Iran later accused "weak" Britain of lying about the incident in a bid to inflame tensions in the region.
Tehran's foreign minister Mohammad Jawad Zarif appeared to deny the Islamic Republic's boats were being confrontational.
He said: "They make a claim to create a tension that these claims are not worthwhile, and raised many claims."
Mr Zarif also said "England" was attempting to "cover their weakness " while blasting America for engaging in "economic terrorism" referring to the sanctions imposed on Tehran by Washington.
Initial reports from the US said that five Iranian vessels had harassed the tanker.
However, Iran has denied claims it was trying to seize the tanker.
Iranian foreign minister Mohammad Javad Zarif said the UK made the claims “for creating tension”.
He added: “These claims have no value.”
Responding to the reports, US Central Command spokesman Cpt Bill Urban said: "Threats to international freedom of navigation require an international solution.
"The world economy depends on the free flow of commerce, and it is incumbent on all nations to protect and preserve this linchpin of global prosperity."
UK defence officials have previously confirmed that the Montrose had been deployed to the region to perform a "maritime security role."
A spokesman for Theresa May said the Prime Minister is "concerned" about the incident in the Gulf and called for a "deescalation."
The British Heritage ship – operated by BP – earlier made an “abrupt” u-turn and returned to the safety of Saudi Arabia’s coastline on Sunday.
It had been heading to Iraq’s Basrah terminal when satellite trackers showed it changing course.
Tensions continue to rise between Iran and the West after the Islamic Republic last week announced it was upping its uranium enrichment programme.
Tehran plans to increase its production beyond the limits imposed by the 2015 Iran Nuclear Deal – which the US walked away from earlier this year.
US President Donald Trump said the deal had been too soft – but it was still supported by other western backers including the UK.
MOST READ IN WORLD NEWS
ALL PRESIDENT AND CORRECT Democrat Joe Biden, 76, is running for President in 2020
HARRIS TO RUN Who is Kamala Harris? California senator who is running in the 2020 election
ALL OUT WARR How old is Elizabeth Warren and what did Trump say about her heritage?
Following Iran's announcement, Trump vowed on Wednesday that sanctions on Iran would "soon be increased, substantially!"
Last month, President Trump called off a planned airstrike on Iranian military targets at the last minute in retaliation for the shooting down of an unmanned US drone.

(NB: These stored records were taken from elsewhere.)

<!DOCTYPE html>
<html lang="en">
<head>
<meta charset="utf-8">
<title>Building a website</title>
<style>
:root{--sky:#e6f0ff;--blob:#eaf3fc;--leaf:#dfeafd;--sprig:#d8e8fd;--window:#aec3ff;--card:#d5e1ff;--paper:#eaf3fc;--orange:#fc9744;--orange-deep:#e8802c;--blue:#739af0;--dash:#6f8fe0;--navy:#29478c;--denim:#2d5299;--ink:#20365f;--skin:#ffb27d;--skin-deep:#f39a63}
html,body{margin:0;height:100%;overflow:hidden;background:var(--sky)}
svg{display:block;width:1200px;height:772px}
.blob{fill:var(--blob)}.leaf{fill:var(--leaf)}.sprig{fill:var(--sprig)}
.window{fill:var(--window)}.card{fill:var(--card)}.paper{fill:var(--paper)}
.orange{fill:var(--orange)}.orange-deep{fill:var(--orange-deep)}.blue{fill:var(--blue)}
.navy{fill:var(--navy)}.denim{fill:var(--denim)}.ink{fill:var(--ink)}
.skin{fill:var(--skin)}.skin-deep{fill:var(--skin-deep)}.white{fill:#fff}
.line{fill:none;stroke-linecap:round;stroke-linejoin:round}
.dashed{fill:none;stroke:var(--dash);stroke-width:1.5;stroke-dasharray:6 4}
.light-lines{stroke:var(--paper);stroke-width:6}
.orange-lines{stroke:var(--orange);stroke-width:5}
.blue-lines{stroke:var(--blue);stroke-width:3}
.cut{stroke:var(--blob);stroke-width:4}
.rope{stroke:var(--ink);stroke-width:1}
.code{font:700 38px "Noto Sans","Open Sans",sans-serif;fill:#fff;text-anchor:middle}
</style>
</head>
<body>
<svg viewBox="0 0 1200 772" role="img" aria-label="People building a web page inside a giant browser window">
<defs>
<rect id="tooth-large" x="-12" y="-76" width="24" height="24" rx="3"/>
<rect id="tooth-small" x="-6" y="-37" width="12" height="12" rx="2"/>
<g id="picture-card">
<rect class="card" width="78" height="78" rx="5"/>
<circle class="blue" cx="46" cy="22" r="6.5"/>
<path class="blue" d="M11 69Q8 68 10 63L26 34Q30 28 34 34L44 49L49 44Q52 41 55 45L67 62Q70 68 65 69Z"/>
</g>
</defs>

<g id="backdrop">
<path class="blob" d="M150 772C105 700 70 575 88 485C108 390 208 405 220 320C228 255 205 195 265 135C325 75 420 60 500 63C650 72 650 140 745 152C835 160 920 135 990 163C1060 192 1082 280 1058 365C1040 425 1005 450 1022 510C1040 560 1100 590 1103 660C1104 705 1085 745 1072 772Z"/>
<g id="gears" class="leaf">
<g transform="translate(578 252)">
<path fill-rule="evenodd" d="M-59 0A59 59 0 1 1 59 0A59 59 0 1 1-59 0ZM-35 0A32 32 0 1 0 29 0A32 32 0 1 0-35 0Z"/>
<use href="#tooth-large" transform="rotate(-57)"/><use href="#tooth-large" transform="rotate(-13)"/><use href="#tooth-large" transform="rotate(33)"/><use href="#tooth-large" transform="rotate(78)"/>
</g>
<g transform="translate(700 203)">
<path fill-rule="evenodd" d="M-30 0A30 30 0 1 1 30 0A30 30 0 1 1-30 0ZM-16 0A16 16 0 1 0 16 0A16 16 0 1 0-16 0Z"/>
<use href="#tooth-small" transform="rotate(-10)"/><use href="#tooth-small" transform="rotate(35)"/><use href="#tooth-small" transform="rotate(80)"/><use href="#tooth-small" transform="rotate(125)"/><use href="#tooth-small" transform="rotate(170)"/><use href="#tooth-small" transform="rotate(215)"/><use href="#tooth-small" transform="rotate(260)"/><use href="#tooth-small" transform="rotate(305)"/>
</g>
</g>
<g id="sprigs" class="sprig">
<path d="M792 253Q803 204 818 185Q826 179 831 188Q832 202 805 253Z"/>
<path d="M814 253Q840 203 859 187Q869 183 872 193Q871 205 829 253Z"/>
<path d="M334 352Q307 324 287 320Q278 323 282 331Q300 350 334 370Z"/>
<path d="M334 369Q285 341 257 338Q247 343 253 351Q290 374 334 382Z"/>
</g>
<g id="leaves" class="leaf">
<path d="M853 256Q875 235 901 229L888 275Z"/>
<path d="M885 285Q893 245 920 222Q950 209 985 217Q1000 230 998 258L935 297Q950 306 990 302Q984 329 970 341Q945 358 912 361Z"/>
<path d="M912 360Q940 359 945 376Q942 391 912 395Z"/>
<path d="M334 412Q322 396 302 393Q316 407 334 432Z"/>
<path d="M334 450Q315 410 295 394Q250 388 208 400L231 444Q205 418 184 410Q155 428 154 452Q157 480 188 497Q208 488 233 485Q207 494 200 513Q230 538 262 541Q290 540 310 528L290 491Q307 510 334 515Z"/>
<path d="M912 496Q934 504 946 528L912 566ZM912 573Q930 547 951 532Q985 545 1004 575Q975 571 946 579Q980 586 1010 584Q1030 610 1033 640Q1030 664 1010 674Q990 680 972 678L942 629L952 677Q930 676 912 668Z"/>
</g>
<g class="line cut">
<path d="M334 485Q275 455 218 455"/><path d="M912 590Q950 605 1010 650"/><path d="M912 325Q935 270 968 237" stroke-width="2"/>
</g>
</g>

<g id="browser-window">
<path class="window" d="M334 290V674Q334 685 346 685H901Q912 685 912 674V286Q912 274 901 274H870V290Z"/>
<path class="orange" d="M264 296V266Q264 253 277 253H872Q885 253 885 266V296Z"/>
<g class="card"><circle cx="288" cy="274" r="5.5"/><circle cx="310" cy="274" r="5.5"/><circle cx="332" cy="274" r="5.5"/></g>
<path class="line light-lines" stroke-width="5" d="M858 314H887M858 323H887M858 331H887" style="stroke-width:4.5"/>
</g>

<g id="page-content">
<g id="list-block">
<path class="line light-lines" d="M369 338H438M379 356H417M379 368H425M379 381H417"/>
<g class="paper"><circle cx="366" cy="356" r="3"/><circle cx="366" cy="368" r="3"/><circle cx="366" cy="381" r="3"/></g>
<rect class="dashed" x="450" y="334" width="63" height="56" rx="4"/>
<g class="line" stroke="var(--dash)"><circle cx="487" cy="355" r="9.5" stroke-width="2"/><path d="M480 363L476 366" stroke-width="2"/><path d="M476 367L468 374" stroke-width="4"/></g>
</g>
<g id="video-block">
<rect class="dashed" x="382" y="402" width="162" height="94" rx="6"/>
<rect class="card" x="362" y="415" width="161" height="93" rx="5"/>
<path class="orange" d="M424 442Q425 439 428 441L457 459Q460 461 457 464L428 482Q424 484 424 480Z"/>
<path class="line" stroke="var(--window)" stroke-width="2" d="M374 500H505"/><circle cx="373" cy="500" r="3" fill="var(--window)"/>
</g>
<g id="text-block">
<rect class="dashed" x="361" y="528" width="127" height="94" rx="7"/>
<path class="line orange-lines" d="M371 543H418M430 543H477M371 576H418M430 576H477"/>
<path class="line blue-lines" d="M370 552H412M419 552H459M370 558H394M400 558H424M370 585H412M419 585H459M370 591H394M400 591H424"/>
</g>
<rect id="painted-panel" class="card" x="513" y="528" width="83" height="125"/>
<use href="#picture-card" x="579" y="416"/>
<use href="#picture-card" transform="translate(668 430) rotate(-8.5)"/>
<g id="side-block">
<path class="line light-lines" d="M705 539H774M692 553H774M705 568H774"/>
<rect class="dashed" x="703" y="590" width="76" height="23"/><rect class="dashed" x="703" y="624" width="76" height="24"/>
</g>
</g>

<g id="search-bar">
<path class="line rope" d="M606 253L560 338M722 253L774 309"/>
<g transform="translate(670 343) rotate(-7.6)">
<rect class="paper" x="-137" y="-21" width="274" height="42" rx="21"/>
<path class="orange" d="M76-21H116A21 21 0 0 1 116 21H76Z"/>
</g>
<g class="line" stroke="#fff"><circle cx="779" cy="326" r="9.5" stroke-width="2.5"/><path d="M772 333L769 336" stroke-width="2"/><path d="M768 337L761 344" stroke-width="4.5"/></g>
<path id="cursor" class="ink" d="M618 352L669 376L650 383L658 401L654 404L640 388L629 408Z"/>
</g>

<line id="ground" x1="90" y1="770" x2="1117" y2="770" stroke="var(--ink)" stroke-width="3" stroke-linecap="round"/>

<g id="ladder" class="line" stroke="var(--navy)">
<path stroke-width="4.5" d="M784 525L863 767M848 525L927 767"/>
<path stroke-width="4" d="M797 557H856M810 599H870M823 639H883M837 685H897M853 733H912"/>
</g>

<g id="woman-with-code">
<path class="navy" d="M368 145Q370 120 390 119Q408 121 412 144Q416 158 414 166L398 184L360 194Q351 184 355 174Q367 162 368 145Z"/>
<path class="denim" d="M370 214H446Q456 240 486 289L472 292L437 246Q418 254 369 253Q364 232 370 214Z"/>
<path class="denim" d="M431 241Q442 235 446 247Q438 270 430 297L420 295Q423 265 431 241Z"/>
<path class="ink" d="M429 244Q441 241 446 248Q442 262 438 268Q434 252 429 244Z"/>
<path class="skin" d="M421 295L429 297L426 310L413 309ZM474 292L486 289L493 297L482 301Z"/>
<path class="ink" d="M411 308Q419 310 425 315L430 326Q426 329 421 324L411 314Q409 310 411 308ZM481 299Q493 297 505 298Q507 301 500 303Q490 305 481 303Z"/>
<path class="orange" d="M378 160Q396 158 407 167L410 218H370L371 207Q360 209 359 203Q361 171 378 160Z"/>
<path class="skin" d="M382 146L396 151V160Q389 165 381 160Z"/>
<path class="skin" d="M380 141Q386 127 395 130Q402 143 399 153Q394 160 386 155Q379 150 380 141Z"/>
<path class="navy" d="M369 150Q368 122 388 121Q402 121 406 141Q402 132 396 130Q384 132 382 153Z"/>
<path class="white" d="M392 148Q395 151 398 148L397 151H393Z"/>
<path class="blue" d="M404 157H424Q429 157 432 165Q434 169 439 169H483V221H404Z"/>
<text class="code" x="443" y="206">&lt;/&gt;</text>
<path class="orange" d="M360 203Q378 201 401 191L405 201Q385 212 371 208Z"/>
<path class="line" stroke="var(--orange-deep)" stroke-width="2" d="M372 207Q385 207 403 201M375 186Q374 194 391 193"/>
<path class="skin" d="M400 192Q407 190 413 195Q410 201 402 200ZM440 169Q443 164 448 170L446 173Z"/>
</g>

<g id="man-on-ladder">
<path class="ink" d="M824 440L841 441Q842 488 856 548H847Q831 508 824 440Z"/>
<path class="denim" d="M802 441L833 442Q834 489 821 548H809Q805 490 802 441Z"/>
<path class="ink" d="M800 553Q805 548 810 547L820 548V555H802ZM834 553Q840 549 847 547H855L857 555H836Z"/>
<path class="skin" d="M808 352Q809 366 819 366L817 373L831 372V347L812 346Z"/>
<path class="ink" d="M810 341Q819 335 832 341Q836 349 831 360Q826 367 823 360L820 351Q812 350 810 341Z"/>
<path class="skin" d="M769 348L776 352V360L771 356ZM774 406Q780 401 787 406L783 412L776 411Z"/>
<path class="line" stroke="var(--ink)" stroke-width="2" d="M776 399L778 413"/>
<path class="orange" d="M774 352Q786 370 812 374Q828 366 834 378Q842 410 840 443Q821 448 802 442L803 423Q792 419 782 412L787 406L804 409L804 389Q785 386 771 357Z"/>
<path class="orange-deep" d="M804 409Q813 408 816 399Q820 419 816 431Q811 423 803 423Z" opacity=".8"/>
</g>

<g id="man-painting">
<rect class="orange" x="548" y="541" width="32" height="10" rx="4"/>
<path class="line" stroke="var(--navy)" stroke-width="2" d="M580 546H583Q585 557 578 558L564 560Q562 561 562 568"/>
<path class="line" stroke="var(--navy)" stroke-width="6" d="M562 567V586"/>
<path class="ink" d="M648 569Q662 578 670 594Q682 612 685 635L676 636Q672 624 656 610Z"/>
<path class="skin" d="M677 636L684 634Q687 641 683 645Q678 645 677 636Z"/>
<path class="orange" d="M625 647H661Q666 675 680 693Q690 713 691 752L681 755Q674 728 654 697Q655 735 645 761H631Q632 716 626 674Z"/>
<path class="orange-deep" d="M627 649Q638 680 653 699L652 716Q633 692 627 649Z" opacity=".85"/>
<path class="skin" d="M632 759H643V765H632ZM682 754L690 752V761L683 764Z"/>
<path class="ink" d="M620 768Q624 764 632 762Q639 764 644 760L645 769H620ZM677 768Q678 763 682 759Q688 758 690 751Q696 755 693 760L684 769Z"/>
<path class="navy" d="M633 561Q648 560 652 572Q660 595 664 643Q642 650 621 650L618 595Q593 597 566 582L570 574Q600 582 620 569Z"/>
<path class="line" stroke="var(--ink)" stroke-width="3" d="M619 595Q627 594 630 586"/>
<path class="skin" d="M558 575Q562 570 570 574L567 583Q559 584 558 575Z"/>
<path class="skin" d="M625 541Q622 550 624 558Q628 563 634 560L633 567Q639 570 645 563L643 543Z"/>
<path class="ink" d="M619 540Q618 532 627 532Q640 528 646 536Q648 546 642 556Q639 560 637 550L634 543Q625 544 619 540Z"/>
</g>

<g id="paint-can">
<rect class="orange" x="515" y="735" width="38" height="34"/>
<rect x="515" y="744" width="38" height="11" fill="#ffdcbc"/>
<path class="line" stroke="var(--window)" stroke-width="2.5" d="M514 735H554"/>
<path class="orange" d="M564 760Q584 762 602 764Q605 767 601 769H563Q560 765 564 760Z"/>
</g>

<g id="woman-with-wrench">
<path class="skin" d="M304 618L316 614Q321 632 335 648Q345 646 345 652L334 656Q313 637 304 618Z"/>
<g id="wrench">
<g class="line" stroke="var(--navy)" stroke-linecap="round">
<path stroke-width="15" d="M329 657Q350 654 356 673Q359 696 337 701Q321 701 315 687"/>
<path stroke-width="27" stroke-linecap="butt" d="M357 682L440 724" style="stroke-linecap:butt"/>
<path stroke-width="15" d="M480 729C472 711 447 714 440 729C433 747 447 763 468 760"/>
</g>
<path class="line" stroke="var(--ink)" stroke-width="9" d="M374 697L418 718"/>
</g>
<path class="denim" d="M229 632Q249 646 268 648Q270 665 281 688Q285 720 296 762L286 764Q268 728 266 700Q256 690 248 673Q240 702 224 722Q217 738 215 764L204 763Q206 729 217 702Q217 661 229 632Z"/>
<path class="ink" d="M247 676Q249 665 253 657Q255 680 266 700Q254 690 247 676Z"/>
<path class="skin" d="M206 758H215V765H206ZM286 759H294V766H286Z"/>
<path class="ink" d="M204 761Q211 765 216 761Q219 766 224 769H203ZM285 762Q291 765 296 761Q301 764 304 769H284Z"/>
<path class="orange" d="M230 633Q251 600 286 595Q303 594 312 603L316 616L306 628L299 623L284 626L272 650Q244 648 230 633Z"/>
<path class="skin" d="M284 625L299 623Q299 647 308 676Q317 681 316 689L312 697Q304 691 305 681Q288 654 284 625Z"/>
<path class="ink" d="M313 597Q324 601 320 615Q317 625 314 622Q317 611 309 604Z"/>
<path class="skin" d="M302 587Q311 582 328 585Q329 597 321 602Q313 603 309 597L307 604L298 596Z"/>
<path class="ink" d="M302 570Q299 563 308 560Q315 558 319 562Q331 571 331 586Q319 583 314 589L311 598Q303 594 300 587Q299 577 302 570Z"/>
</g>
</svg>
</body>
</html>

Iran had earlier been blamed for a series of devastating sea mine attacks on US-linked oil tankers in the Strait of Hormuz.
Source: Read Full Article